- Task instructions
The stretch wanted below opens at the line containing "L550 130 V300" and closes at the line containing "312 L465 329". Please return it exactly, with no other lines.

- Exercise input
------------------------------

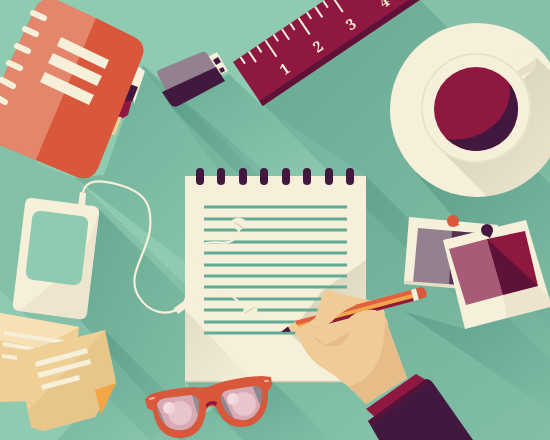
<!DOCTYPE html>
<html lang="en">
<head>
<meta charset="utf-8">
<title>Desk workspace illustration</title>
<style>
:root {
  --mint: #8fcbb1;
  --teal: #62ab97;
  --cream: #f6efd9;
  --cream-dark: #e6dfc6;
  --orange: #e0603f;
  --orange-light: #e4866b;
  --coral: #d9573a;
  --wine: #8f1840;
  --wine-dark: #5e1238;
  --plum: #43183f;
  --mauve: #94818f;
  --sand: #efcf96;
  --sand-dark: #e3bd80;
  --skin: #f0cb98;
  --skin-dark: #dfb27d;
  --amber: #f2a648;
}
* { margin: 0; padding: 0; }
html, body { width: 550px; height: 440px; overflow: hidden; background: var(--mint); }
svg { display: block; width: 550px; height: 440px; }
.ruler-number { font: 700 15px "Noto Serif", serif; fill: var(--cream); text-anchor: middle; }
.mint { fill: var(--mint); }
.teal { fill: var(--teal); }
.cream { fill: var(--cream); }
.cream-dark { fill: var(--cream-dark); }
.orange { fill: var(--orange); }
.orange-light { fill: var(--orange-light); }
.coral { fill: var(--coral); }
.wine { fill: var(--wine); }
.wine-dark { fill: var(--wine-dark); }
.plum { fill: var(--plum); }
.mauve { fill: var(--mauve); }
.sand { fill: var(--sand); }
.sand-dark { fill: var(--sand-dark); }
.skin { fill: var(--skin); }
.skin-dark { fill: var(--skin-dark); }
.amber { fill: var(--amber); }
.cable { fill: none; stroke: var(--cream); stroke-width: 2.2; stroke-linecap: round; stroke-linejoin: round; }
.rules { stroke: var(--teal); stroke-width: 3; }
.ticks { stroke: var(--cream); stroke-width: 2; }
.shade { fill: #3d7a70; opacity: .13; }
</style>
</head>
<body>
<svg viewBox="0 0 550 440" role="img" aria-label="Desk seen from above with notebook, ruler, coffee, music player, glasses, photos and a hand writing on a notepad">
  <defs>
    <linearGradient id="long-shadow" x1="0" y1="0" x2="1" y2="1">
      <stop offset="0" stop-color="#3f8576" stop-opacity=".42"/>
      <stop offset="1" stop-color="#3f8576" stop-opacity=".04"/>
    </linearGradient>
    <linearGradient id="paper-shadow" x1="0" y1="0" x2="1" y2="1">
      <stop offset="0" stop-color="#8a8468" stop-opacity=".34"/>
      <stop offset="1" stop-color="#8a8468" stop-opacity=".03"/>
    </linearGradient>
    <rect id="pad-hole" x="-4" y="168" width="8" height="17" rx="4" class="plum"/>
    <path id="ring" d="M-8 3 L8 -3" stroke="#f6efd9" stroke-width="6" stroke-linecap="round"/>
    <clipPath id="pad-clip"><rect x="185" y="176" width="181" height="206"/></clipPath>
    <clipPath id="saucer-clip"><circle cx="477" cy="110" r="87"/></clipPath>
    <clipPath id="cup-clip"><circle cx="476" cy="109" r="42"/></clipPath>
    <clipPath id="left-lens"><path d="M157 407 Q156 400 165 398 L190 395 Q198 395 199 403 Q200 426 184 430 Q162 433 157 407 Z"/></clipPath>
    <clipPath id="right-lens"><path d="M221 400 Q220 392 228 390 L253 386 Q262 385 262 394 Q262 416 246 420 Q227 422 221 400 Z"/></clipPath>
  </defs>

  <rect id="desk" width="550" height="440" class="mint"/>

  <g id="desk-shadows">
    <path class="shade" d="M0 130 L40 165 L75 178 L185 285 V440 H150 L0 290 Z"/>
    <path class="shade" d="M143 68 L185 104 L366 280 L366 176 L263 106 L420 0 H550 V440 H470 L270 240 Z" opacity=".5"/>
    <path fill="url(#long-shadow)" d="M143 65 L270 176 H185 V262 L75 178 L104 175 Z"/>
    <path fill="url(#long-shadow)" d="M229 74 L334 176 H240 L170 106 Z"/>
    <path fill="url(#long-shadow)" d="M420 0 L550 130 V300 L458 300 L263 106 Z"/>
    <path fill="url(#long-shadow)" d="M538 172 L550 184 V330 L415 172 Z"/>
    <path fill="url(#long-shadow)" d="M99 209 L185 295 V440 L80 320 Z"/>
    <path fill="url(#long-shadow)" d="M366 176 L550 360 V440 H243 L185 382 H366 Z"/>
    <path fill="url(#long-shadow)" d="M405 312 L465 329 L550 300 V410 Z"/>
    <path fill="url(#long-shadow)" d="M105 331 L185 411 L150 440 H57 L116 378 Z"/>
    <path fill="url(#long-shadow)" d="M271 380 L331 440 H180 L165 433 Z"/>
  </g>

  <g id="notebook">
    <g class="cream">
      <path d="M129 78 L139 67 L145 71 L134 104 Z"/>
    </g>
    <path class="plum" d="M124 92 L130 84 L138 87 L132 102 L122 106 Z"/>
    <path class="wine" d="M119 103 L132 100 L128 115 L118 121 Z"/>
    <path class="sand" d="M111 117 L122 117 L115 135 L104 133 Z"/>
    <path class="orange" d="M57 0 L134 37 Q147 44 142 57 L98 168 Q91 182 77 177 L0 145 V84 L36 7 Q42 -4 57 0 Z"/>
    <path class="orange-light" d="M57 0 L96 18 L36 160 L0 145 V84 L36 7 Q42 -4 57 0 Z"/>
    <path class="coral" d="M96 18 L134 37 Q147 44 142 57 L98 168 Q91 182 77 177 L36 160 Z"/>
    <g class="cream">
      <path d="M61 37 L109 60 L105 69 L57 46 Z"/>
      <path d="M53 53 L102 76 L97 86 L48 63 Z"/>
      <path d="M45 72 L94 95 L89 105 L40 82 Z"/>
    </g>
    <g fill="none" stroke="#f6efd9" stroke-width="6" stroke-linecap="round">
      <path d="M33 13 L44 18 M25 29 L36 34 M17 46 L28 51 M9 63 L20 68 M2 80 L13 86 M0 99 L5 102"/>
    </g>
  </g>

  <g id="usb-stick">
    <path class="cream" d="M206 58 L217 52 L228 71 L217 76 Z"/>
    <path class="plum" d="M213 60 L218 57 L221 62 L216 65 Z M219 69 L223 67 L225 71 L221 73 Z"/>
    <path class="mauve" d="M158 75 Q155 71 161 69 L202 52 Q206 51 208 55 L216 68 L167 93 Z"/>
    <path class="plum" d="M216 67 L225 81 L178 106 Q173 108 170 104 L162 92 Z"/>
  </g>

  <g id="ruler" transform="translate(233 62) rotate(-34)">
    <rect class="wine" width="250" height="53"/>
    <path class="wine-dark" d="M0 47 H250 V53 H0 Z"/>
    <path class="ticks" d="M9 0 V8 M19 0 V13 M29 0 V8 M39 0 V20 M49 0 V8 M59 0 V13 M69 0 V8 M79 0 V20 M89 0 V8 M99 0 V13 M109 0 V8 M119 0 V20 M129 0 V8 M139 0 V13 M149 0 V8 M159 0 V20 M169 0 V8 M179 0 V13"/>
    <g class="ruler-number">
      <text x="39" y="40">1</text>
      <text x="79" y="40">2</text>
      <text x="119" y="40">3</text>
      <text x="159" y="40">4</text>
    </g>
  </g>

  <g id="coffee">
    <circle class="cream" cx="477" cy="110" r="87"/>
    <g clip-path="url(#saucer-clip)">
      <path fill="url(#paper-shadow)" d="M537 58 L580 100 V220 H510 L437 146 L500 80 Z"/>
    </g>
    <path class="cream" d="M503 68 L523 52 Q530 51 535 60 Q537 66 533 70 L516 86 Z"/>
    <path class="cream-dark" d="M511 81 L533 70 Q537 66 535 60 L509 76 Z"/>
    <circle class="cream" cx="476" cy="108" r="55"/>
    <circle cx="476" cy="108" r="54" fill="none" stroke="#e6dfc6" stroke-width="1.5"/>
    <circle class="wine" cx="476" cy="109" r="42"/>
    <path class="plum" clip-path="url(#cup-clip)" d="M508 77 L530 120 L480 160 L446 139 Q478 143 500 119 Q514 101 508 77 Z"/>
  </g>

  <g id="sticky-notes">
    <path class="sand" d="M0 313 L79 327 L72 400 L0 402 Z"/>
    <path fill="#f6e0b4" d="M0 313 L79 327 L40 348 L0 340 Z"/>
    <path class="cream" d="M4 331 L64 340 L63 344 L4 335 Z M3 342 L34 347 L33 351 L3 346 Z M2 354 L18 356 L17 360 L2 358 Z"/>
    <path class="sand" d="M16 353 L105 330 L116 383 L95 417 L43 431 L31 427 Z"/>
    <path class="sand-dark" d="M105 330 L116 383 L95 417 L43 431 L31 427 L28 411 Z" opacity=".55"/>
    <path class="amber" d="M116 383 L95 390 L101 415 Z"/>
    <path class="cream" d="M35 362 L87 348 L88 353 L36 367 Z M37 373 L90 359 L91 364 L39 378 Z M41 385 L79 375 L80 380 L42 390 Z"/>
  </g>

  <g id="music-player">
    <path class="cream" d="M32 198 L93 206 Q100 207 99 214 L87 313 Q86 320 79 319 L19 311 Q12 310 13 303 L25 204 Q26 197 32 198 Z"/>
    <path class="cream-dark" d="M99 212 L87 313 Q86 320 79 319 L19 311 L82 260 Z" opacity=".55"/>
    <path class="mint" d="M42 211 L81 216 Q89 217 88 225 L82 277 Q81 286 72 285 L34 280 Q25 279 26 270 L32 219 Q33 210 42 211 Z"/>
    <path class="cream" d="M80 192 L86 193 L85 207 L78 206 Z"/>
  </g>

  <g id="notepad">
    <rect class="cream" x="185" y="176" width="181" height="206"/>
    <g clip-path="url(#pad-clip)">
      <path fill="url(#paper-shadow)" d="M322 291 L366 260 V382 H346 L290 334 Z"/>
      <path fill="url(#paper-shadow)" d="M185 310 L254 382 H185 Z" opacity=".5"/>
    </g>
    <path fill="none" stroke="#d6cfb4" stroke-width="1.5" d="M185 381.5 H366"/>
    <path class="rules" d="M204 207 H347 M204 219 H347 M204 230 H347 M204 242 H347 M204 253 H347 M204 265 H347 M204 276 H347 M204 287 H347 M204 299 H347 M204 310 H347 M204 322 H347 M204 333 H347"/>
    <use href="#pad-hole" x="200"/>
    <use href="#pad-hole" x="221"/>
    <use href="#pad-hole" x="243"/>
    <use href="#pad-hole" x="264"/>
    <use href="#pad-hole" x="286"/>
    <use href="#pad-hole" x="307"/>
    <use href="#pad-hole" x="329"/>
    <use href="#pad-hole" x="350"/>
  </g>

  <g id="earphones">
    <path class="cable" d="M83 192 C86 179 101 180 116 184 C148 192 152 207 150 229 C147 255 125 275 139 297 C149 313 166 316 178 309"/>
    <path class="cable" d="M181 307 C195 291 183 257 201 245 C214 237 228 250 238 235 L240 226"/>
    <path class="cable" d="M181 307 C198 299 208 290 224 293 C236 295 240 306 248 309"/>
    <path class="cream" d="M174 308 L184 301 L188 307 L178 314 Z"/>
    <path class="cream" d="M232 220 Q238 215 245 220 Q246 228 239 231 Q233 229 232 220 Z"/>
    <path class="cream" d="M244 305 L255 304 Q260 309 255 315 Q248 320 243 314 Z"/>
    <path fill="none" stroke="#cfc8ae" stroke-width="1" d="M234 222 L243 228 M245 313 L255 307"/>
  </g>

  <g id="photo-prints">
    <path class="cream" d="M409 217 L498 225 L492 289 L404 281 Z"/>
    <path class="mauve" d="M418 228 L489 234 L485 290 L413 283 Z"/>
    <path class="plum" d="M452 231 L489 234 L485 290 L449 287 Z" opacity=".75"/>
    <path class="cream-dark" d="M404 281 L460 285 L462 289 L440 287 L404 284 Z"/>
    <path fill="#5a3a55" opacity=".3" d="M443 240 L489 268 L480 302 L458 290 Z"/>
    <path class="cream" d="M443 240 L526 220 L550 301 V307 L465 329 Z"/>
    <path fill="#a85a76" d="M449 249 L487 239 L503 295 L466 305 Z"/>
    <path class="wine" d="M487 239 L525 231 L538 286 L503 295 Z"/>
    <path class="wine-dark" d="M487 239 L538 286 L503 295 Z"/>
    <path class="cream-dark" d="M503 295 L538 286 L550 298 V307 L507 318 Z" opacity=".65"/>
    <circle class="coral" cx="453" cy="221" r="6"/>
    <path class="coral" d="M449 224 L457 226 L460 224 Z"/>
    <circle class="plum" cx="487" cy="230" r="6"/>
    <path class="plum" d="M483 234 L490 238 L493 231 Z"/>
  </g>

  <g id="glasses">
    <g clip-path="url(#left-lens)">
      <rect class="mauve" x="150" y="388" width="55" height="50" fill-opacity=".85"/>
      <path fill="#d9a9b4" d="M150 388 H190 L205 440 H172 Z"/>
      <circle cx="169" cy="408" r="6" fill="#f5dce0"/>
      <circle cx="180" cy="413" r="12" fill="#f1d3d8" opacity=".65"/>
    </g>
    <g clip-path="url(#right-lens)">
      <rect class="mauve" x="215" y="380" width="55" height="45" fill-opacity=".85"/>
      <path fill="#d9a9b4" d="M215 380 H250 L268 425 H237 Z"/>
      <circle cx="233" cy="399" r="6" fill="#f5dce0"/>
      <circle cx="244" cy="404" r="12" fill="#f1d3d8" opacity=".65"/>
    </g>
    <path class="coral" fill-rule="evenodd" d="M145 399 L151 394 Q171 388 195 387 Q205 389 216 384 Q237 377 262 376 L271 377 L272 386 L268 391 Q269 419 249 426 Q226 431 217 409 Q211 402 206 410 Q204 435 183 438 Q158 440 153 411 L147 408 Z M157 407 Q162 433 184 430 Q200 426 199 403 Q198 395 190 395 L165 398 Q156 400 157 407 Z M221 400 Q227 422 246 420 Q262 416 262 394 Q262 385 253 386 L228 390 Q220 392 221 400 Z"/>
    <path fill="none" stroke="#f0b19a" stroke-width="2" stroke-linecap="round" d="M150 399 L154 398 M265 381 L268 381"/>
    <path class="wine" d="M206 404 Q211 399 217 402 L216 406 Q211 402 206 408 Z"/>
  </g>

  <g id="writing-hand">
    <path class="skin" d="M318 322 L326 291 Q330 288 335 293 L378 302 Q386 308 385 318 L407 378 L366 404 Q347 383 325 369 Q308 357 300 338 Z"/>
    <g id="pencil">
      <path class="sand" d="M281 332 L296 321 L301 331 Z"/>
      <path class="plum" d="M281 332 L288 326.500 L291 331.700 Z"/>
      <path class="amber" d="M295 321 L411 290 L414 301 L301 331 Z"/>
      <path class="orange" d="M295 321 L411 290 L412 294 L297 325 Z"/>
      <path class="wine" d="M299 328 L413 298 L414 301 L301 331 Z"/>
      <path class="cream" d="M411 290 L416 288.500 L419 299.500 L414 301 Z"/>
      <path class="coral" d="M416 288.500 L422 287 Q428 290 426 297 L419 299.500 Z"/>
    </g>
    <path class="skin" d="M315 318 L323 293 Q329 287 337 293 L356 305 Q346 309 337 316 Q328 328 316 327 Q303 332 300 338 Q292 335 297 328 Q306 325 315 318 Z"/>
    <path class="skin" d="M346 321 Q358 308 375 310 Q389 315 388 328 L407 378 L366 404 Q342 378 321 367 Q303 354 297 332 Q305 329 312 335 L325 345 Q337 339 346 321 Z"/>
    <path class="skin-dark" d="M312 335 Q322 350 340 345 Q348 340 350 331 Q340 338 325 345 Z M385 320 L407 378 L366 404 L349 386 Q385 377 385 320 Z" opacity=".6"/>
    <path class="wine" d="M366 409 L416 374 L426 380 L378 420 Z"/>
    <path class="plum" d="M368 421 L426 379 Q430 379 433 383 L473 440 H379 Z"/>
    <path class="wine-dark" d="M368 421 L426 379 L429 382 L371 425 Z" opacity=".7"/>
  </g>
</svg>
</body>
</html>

------------------------------

- Output for this exercise
    <path fill="url(#long-shadow)" d="M420 0 L550 130 V300 L458 300 L263 106 Z"/>
    <path fill="url(#long-shadow)" d="M538 172 L550 184 V330 L415 172 Z"/>
    <path fill="url(#long-shadow)" d="M99 209 L185 295 V440 L80 320 Z"/>
    <path fill="url(#long-shadow)" d="M366 176 L550 360 V440 H243 L185 382 H366 Z"/>
    <path fill="url(#long-shadow)" d="M405 312 L465 329 L550 300 V410 Z"/>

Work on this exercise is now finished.